:: MATERIALS PROVIDED ::
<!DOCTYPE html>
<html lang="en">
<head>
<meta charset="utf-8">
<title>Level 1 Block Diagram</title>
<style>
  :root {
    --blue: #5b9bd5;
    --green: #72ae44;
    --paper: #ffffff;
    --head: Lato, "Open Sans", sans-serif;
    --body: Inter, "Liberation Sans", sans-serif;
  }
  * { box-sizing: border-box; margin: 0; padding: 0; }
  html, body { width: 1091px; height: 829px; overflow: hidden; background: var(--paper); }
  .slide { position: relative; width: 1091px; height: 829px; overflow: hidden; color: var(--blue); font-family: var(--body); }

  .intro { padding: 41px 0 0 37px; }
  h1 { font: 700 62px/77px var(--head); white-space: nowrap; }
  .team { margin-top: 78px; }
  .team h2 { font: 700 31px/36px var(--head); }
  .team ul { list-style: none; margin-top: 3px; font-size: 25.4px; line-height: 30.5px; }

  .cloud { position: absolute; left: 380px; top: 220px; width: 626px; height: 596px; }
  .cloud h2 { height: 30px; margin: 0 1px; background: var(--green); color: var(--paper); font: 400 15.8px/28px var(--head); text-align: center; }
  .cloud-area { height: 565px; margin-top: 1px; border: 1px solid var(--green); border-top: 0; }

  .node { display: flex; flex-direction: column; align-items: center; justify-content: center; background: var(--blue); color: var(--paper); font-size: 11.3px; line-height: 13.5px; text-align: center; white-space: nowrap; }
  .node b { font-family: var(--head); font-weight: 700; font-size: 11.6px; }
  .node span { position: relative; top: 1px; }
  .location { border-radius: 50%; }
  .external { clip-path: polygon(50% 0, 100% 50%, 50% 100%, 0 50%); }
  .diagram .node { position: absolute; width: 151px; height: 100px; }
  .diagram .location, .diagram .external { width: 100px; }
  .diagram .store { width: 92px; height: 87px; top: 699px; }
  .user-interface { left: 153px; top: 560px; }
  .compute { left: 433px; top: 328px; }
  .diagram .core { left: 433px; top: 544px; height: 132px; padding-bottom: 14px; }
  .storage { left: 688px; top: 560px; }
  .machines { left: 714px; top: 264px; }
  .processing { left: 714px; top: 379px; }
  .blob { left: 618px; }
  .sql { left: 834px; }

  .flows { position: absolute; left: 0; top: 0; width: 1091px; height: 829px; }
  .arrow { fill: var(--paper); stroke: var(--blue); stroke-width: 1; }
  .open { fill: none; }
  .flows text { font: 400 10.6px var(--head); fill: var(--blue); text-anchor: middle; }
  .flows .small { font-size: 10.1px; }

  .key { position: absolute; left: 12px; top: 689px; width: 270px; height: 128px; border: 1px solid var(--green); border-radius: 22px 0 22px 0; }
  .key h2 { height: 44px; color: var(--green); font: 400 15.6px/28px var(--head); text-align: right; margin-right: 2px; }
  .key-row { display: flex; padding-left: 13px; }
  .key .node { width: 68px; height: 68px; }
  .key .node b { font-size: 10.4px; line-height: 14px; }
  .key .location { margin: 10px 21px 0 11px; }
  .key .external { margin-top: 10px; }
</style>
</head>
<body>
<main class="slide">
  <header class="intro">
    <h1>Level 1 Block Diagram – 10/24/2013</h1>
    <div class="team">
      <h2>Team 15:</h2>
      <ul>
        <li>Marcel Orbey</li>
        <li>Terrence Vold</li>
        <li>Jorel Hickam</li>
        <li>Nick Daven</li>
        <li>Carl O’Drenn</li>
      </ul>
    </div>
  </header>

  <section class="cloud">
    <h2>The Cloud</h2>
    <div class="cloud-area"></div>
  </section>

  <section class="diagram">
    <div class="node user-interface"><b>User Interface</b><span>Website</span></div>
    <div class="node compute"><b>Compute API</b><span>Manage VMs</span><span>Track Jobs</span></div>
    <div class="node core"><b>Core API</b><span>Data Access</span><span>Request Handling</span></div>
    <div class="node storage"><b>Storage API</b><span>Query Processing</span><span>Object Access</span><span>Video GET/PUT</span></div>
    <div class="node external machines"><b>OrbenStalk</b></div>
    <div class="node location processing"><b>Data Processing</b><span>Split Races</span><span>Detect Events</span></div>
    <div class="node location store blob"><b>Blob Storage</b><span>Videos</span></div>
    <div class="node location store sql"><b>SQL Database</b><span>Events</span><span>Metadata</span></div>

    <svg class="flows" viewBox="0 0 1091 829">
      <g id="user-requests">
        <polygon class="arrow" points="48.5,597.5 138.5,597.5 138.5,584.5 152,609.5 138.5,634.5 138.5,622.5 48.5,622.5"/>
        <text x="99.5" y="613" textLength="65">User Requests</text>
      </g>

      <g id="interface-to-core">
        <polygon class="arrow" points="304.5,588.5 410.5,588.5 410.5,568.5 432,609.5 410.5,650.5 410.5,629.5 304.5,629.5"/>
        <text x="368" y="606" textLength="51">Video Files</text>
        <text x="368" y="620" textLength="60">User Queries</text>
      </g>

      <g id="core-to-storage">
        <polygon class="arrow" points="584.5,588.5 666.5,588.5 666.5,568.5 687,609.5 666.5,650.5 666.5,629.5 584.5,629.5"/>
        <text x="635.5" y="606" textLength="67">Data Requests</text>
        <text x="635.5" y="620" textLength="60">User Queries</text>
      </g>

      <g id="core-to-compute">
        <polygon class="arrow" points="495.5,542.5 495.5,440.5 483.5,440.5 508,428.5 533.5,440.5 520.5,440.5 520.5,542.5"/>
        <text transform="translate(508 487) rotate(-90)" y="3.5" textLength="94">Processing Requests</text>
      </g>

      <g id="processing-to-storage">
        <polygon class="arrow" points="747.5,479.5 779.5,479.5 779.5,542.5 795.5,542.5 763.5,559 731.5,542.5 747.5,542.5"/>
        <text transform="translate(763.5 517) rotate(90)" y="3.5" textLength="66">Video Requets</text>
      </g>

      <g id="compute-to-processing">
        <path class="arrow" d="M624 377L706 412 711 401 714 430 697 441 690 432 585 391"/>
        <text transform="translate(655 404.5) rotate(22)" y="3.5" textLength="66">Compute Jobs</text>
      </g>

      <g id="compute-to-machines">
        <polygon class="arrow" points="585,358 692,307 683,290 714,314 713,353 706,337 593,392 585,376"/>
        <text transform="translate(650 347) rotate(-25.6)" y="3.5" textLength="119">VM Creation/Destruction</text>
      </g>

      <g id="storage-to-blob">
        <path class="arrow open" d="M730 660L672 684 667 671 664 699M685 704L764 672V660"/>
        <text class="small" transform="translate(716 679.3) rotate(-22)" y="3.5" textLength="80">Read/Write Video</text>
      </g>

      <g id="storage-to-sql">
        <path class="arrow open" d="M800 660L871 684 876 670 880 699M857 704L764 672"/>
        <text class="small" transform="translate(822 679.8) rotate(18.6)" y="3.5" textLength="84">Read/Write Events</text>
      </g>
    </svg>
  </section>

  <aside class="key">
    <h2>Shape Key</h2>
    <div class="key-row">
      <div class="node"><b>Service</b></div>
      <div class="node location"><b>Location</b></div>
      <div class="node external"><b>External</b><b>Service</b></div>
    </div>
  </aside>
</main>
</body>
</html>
:::
EXERCISE ▸ Output the records above in full, with nothing altered.

RESPONSE BOX ▸
<!DOCTYPE html>
<html lang="en">
<head>
<meta charset="utf-8">
<title>Level 1 Block Diagram</title>
<style>
  :root {
    --blue: #5b9bd5;
    --green: #72ae44;
    --paper: #ffffff;
    --head: Lato, "Open Sans", sans-serif;
    --body: Inter, "Liberation Sans", sans-serif;
  }
  * { box-sizing: border-box; margin: 0; padding: 0; }
  html, body { width: 1091px; height: 829px; overflow: hidden; background: var(--paper); }
  .slide { position: relative; width: 1091px; height: 829px; overflow: hidden; color: var(--blue); font-family: var(--body); }

  .intro { padding: 41px 0 0 37px; }
  h1 { font: 700 62px/77px var(--head); white-space: nowrap; }
  .team { margin-top: 78px; }
  .team h2 { font: 700 31px/36px var(--head); }
  .team ul { list-style: none; margin-top: 3px; font-size: 25.4px; line-height: 30.5px; }

  .cloud { position: absolute; left: 380px; top: 220px; width: 626px; height: 596px; }
  .cloud h2 { height: 30px; margin: 0 1px; background: var(--green); color: var(--paper); font: 400 15.8px/28px var(--head); text-align: center; }
  .cloud-area { height: 565px; margin-top: 1px; border: 1px solid var(--green); border-top: 0; }

  .node { display: flex; flex-direction: column; align-items: center; justify-content: center; background: var(--blue); color: var(--paper); font-size: 11.3px; line-height: 13.5px; text-align: center; white-space: nowrap; }
  .node b { font-family: var(--head); font-weight: 700; font-size: 11.6px; }
  .node span { position: relative; top: 1px; }
  .location { border-radius: 50%; }
  .external { clip-path: polygon(50% 0, 100% 50%, 50% 100%, 0 50%); }
  .diagram .node { position: absolute; width: 151px; height: 100px; }
  .diagram .location, .diagram .external { width: 100px; }
  .diagram .store { width: 92px; height: 87px; top: 699px; }
  .user-interface { left: 153px; top: 560px; }
  .compute { left: 433px; top: 328px; }
  .diagram .core { left: 433px; top: 544px; height: 132px; padding-bottom: 14px; }
  .storage { left: 688px; top: 560px; }
  .machines { left: 714px; top: 264px; }
  .processing { left: 714px; top: 379px; }
  .blob { left: 618px; }
  .sql { left: 834px; }

  .flows { position: absolute; left: 0; top: 0; width: 1091px; height: 829px; }
  .arrow { fill: var(--paper); stroke: var(--blue); stroke-width: 1; }
  .open { fill: none; }
  .flows text { font: 400 10.6px var(--head); fill: var(--blue); text-anchor: middle; }
  .flows .small { font-size: 10.1px; }

  .key { position: absolute; left: 12px; top: 689px; width: 270px; height: 128px; border: 1px solid var(--green); border-radius: 22px 0 22px 0; }
  .key h2 { height: 44px; color: var(--green); font: 400 15.6px/28px var(--head); text-align: right; margin-right: 2px; }
  .key-row { display: flex; padding-left: 13px; }
  .key .node { width: 68px; height: 68px; }
  .key .node b { font-size: 10.4px; line-height: 14px; }
  .key .location { margin: 10px 21px 0 11px; }
  .key .external { margin-top: 10px; }
</style>
</head>
<body>
<main class="slide">
  <header class="intro">
    <h1>Level 1 Block Diagram – 10/24/2013</h1>
    <div class="team">
      <h2>Team 15:</h2>
      <ul>
        <li>Marcel Orbey</li>
        <li>Terrence Vold</li>
        <li>Jorel Hickam</li>
        <li>Nick Daven</li>
        <li>Carl O’Drenn</li>
      </ul>
    </div>
  </header>

  <section class="cloud">
    <h2>The Cloud</h2>
    <div class="cloud-area"></div>
  </section>

  <section class="diagram">
    <div class="node user-interface"><b>User Interface</b><span>Website</span></div>
    <div class="node compute"><b>Compute API</b><span>Manage VMs</span><span>Track Jobs</span></div>
    <div class="node core"><b>Core API</b><span>Data Access</span><span>Request Handling</span></div>
    <div class="node storage"><b>Storage API</b><span>Query Processing</span><span>Object Access</span><span>Video GET/PUT</span></div>
    <div class="node external machines"><b>OrbenStalk</b></div>
    <div class="node location processing"><b>Data Processing</b><span>Split Races</span><span>Detect Events</span></div>
    <div class="node location store blob"><b>Blob Storage</b><span>Videos</span></div>
    <div class="node location store sql"><b>SQL Database</b><span>Events</span><span>Metadata</span></div>

    <svg class="flows" viewBox="0 0 1091 829">
      <g id="user-requests">
        <polygon class="arrow" points="48.5,597.5 138.5,597.5 138.5,584.5 152,609.5 138.5,634.5 138.5,622.5 48.5,622.5"/>
        <text x="99.5" y="613" textLength="65">User Requests</text>
      </g>

      <g id="interface-to-core">
        <polygon class="arrow" points="304.5,588.5 410.5,588.5 410.5,568.5 432,609.5 410.5,650.5 410.5,629.5 304.5,629.5"/>
        <text x="368" y="606" textLength="51">Video Files</text>
        <text x="368" y="620" textLength="60">User Queries</text>
      </g>

      <g id="core-to-storage">
        <polygon class="arrow" points="584.5,588.5 666.5,588.5 666.5,568.5 687,609.5 666.5,650.5 666.5,629.5 584.5,629.5"/>
        <text x="635.5" y="606" textLength="67">Data Requests</text>
        <text x="635.5" y="620" textLength="60">User Queries</text>
      </g>

      <g id="core-to-compute">
        <polygon class="arrow" points="495.5,542.5 495.5,440.5 483.5,440.5 508,428.5 533.5,440.5 520.5,440.5 520.5,542.5"/>
        <text transform="translate(508 487) rotate(-90)" y="3.5" textLength="94">Processing Requests</text>
      </g>

      <g id="processing-to-storage">
        <polygon class="arrow" points="747.5,479.5 779.5,479.5 779.5,542.5 795.5,542.5 763.5,559 731.5,542.5 747.5,542.5"/>
        <text transform="translate(763.5 517) rotate(90)" y="3.5" textLength="66">Video Requets</text>
      </g>

      <g id="compute-to-processing">
        <path class="arrow" d="M624 377L706 412 711 401 714 430 697 441 690 432 585 391"/>
        <text transform="translate(655 404.5) rotate(22)" y="3.5" textLength="66">Compute Jobs</text>
      </g>

      <g id="compute-to-machines">
        <polygon class="arrow" points="585,358 692,307 683,290 714,314 713,353 706,337 593,392 585,376"/>
        <text transform="translate(650 347) rotate(-25.6)" y="3.5" textLength="119">VM Creation/Destruction</text>
      </g>

      <g id="storage-to-blob">
        <path class="arrow open" d="M730 660L672 684 667 671 664 699M685 704L764 672V660"/>
        <text class="small" transform="translate(716 679.3) rotate(-22)" y="3.5" textLength="80">Read/Write Video</text>
      </g>

      <g id="storage-to-sql">
        <path class="arrow open" d="M800 660L871 684 876 670 880 699M857 704L764 672"/>
        <text class="small" transform="translate(822 679.8) rotate(18.6)" y="3.5" textLength="84">Read/Write Events</text>
      </g>
    </svg>
  </section>

  <aside class="key">
    <h2>Shape Key</h2>
    <div class="key-row">
      <div class="node"><b>Service</b></div>
      <div class="node location"><b>Location</b></div>
      <div class="node external"><b>External</b><b>Service</b></div>
    </div>
  </aside>
</main>
</body>
</html>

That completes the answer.